| Exercise objective |
Return the lines below that contain "position".

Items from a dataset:
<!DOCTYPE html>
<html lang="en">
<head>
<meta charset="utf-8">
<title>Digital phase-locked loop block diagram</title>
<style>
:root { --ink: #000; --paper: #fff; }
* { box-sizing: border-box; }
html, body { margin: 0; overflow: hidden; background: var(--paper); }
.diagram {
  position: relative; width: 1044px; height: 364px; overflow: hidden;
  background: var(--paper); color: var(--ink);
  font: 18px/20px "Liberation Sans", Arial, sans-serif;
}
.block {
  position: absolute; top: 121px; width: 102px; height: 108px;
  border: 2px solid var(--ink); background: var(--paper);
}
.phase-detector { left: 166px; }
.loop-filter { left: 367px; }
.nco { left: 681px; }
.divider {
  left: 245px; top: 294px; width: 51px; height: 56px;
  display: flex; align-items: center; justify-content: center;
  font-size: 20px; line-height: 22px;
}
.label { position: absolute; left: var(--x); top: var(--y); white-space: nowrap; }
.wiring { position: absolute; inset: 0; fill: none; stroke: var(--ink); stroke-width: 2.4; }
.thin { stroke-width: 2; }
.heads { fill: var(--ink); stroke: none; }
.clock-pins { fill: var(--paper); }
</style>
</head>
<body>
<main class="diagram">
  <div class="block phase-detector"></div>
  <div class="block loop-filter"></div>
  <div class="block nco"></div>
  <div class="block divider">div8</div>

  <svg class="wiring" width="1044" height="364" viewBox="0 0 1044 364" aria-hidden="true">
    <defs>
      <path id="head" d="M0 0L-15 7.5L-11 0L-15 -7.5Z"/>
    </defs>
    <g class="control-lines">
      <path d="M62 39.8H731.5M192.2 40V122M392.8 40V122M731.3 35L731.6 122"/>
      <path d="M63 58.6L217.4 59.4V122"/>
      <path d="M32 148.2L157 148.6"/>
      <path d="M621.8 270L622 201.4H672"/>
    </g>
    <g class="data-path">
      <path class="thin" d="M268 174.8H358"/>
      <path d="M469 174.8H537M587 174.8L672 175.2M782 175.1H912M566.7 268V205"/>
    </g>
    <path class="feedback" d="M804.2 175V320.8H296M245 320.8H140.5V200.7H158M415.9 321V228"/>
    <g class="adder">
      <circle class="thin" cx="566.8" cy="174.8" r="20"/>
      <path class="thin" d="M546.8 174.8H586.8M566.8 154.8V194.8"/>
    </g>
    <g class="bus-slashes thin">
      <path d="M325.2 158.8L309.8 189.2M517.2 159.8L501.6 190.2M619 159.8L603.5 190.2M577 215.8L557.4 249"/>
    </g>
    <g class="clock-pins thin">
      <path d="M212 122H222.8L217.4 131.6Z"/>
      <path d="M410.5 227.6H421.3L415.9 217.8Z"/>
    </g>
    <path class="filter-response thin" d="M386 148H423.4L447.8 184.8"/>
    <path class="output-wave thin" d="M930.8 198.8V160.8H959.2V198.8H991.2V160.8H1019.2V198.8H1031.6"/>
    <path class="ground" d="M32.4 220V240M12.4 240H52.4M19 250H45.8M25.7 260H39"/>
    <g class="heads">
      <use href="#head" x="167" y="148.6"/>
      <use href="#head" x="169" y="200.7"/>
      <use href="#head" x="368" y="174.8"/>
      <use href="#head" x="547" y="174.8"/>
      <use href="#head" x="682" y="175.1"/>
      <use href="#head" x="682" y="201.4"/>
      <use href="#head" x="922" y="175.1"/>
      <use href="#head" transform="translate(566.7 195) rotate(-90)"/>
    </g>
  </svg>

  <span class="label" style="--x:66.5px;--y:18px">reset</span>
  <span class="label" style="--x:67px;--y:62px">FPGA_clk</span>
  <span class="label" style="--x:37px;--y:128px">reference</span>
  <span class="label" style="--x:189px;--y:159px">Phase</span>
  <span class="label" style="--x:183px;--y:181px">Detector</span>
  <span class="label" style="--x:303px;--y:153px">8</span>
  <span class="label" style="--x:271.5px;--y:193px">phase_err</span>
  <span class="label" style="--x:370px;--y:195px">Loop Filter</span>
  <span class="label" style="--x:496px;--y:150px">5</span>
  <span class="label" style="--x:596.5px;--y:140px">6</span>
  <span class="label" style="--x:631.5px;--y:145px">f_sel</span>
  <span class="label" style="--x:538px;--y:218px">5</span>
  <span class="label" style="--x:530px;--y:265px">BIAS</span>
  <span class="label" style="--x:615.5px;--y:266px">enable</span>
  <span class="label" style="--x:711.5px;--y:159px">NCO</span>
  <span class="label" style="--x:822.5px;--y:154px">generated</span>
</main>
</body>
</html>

| Exercise solution |
  position: relative; width: 1044px; height: 364px; overflow: hidden;
  position: absolute; top: 121px; width: 102px; height: 108px;
.label { position: absolute; left: var(--x); top: var(--y); white-space: nowrap; }
.wiring { position: absolute; inset: 0; fill: none; stroke: var(--ink); stroke-width: 2.4; }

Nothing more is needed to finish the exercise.